Aside from the above risks, other farm failures are often caused by customisations to the out-the-box product. SharePoint supports customisations albeit with disclaimers for performance because it’s very common that SharePoint gets the blame for someone else’s bad coding over which we have no control. But that aside, application performance targets are a complex issue and rely on lots of factors and considerations, including:

  • You should be getting 15-20 thousand users per web-front-end server, or around 50 concurrent HTTP connections at any one time. If you’re not hitting these statistics or even close then you need a serious review of why that is. Pro-tip: it’s probably because of your code – use the developer dashboard to figure out what.
  • “Hot pages” – which pages are executing the most code/queries?
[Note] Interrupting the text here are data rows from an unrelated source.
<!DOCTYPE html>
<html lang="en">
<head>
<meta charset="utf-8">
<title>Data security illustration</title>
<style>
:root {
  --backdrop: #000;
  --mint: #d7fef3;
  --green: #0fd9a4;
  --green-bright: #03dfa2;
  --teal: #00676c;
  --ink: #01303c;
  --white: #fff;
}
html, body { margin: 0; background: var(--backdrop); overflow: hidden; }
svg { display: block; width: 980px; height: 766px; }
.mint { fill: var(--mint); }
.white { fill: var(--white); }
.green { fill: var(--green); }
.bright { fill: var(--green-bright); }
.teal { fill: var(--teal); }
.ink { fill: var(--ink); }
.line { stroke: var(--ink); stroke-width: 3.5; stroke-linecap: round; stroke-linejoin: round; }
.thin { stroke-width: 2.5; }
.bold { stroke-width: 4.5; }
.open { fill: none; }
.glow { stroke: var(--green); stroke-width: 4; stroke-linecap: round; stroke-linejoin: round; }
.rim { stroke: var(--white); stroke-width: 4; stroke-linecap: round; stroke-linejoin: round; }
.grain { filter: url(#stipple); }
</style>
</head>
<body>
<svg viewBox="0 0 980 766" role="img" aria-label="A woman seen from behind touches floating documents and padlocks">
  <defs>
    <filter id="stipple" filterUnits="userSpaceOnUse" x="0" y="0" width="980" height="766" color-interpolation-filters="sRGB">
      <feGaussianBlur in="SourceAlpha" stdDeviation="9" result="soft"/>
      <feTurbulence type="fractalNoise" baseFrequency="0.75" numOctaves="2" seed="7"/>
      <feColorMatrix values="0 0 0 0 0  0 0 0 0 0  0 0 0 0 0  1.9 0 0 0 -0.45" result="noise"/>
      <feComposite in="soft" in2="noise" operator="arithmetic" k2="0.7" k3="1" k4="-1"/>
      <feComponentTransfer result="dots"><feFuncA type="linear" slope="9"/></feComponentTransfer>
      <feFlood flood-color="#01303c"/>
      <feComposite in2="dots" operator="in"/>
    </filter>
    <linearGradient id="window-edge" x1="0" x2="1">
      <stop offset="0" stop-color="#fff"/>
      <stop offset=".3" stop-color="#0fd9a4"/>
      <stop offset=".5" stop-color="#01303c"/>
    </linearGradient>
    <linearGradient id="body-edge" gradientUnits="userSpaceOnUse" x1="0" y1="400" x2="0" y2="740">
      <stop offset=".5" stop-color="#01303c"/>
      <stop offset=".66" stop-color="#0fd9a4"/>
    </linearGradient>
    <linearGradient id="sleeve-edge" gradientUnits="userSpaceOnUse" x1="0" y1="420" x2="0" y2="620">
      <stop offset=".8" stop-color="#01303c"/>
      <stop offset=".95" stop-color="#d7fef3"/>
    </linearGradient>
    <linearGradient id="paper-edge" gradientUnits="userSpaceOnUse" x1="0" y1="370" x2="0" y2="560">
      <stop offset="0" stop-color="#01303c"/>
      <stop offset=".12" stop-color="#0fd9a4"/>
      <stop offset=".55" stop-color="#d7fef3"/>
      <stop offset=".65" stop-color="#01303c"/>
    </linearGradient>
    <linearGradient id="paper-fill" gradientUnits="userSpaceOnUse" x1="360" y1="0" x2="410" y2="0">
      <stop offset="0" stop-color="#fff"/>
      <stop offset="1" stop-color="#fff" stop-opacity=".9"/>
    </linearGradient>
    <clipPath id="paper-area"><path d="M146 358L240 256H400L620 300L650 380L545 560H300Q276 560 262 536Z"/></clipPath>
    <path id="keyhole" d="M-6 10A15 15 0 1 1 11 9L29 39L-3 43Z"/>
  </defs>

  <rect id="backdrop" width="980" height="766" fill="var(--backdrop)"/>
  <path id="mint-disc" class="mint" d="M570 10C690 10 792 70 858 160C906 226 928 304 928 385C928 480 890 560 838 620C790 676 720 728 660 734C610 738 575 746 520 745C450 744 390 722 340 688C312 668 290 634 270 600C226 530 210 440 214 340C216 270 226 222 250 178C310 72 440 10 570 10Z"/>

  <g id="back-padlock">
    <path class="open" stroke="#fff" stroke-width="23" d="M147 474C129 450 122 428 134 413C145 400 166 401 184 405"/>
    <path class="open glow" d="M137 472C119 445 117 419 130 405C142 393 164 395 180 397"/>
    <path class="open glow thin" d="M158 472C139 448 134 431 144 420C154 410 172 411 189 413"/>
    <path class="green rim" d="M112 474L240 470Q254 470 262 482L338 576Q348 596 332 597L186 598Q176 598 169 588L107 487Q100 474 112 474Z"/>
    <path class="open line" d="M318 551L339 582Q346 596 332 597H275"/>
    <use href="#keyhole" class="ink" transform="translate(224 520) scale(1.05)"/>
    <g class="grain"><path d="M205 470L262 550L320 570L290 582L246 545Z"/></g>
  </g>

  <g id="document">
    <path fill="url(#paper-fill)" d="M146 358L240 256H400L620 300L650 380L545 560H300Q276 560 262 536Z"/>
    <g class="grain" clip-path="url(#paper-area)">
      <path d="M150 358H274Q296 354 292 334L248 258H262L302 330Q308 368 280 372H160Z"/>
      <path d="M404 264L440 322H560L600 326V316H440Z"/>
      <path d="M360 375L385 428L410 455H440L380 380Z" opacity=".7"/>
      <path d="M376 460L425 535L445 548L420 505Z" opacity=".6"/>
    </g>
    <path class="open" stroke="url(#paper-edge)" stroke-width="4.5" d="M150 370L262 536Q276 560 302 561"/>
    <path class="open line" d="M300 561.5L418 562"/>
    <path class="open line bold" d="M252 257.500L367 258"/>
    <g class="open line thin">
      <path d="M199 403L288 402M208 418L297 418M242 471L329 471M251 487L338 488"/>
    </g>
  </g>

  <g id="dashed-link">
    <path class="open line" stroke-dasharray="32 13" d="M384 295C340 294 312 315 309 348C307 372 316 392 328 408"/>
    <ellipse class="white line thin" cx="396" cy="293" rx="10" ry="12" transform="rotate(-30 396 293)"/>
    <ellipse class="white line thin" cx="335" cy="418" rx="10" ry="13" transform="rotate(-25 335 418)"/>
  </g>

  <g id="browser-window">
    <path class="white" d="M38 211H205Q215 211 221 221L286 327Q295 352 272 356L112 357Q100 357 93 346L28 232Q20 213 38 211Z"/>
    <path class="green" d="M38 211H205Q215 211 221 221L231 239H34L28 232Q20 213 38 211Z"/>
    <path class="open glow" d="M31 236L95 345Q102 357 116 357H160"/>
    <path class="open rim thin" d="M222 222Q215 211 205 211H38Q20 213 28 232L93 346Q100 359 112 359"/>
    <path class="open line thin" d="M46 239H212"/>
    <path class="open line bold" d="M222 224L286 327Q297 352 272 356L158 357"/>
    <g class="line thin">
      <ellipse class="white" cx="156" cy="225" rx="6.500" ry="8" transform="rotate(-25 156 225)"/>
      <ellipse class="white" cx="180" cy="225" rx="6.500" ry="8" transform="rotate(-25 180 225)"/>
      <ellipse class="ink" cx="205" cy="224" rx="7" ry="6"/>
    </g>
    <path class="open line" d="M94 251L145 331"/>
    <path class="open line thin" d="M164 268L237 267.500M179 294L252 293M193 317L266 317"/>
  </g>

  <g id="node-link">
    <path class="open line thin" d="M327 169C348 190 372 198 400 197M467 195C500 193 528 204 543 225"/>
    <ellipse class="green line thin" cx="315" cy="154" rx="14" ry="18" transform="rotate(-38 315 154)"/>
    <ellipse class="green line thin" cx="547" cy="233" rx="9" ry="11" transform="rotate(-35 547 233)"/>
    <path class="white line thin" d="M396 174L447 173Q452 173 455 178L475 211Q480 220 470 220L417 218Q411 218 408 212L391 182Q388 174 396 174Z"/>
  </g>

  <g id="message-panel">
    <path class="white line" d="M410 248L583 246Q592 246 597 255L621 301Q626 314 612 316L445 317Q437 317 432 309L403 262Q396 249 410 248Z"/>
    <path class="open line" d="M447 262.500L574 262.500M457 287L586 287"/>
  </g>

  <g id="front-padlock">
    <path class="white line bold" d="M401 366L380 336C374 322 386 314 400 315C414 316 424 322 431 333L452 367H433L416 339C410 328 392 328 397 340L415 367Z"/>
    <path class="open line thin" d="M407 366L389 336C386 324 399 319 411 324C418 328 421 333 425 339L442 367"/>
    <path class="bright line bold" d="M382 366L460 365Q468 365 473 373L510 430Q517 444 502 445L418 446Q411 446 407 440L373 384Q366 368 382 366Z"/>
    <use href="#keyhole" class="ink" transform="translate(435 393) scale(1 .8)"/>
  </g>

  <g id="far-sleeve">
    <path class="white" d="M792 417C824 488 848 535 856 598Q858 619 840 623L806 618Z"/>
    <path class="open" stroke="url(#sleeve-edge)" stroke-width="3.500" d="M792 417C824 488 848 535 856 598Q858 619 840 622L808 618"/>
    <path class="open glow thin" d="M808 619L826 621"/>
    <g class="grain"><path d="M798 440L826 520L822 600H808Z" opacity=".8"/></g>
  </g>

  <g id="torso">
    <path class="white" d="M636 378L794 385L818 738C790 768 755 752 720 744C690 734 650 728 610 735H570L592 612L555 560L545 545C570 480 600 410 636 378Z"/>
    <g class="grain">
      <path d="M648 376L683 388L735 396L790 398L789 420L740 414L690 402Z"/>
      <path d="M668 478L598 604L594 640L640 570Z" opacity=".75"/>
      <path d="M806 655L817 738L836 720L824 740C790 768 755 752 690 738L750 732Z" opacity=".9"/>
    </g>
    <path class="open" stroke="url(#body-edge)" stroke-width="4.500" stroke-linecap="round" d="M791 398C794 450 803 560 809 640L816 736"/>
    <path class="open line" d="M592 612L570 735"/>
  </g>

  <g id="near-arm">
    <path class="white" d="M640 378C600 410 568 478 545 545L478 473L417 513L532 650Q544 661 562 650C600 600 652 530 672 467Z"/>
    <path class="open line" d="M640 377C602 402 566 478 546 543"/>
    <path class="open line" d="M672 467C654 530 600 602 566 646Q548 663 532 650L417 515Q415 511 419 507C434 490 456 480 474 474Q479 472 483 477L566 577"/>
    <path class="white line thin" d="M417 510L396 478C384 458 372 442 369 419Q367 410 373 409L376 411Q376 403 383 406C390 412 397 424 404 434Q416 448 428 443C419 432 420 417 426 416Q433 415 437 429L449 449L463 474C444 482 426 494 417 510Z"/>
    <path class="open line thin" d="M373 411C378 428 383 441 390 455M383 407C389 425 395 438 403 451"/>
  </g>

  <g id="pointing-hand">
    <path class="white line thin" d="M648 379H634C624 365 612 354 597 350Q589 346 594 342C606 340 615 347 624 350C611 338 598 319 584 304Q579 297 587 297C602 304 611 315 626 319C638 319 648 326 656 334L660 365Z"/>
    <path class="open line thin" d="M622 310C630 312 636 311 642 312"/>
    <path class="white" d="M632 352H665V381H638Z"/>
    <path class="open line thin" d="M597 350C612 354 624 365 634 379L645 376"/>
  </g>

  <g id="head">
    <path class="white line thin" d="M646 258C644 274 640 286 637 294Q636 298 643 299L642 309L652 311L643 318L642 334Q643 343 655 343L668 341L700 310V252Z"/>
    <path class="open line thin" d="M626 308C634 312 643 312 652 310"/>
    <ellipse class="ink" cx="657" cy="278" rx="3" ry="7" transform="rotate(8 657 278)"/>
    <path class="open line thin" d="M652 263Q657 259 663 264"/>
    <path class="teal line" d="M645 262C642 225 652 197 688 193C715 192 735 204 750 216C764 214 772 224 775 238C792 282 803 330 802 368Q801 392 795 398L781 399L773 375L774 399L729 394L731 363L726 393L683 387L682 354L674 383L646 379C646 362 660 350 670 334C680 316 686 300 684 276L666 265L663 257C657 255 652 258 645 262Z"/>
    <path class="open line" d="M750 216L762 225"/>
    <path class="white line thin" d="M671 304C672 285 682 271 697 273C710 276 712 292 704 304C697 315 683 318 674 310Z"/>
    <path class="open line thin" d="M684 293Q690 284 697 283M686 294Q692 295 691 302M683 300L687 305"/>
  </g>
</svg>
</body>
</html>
Is one of the hot pages per-chance the homepage?
  • Memory management – does your code correctly use the APIs with the right disposing being handled (or not, if the SPObjects are not supposed to be cleaned up?). Is SharePoint complaining about incorrect API usage (it will if it’s being used incorrectly)?
  • Data growth – your awesome query may have worked in your dev environment where there are only 2 items returned but how have you planned for ever growing data? SharePoint starts struggling with performance hugely if your query returns over 5000 elements.

I’ll say it again because it’s important – most customer performance issues we deal with in Microsoft have 3rd-party code involved in the problem at least, if not directly at fault. Custom-code is a big risk if not planned well.

System Patching and Updates

The other thing that can unfortunately kill a SharePoint farm is the monthly patches for Windows, .Net and SharePoint alike. Very occasionally a patch of some kind has a negative impact on a farm in some way so really should be run through a staging/testing environment before being deployed in production, with some testing done on the application too. If you use some kind of patch control system this task is fairly trivial to control with Windows Server Update Services or System Center.


Good patching practises is a subject all on its own but in short, make sure you’re not updating production even with Windows updates unless you’ve checked them on a test environment first and tested the site still loads; searches still work; users still update etc all before.

A bad patch is rare but they occasionally slip through the cracks, like any other vendor really; it’s ultimately your responsibility though to make sure your systems don’t break when they’re installed. Of course, even riskier is allowing your SharePoint farm to go unpatched but I digress.

A Question of Governance

The other thing worth mentioning is how well organised the operations of the farm are, specifically how well patching, archiving, application deploying, and general administration are planned. People with no processes in place tend to be the ones’ that go offline lots; SharePoint, like any system of any complexity needs regular care & attention to keep it well-oiled and running smoothly so make sure the roles & responsibilities are maintaining a healthy farm is clearly defined. We take quality control very seriously at Microsoft but the SharePoint software stack is very complicated indeed; from Windows platform/IIS core to ASP.Net, to browser compatibility – everything has to work flawlessly together in unison so patching one element of that huge tech sandwich can occasionally have unforeseen consequences. A basic testing strategy helps mitigate this risk almost entirely and really should be done if you’re serious about mitigating risk.


That’s it! If you follow all of these rules you should never have any problems running your farm and rolling out applications. Running a SharePoint farm + applications on-top is tough job; there’s lots to remember, plan for, and think about but hopefully this has given a good quick overview at least. If there’s any interest in looking deeper at any area or other please let me know in the comments.


// Sam Betts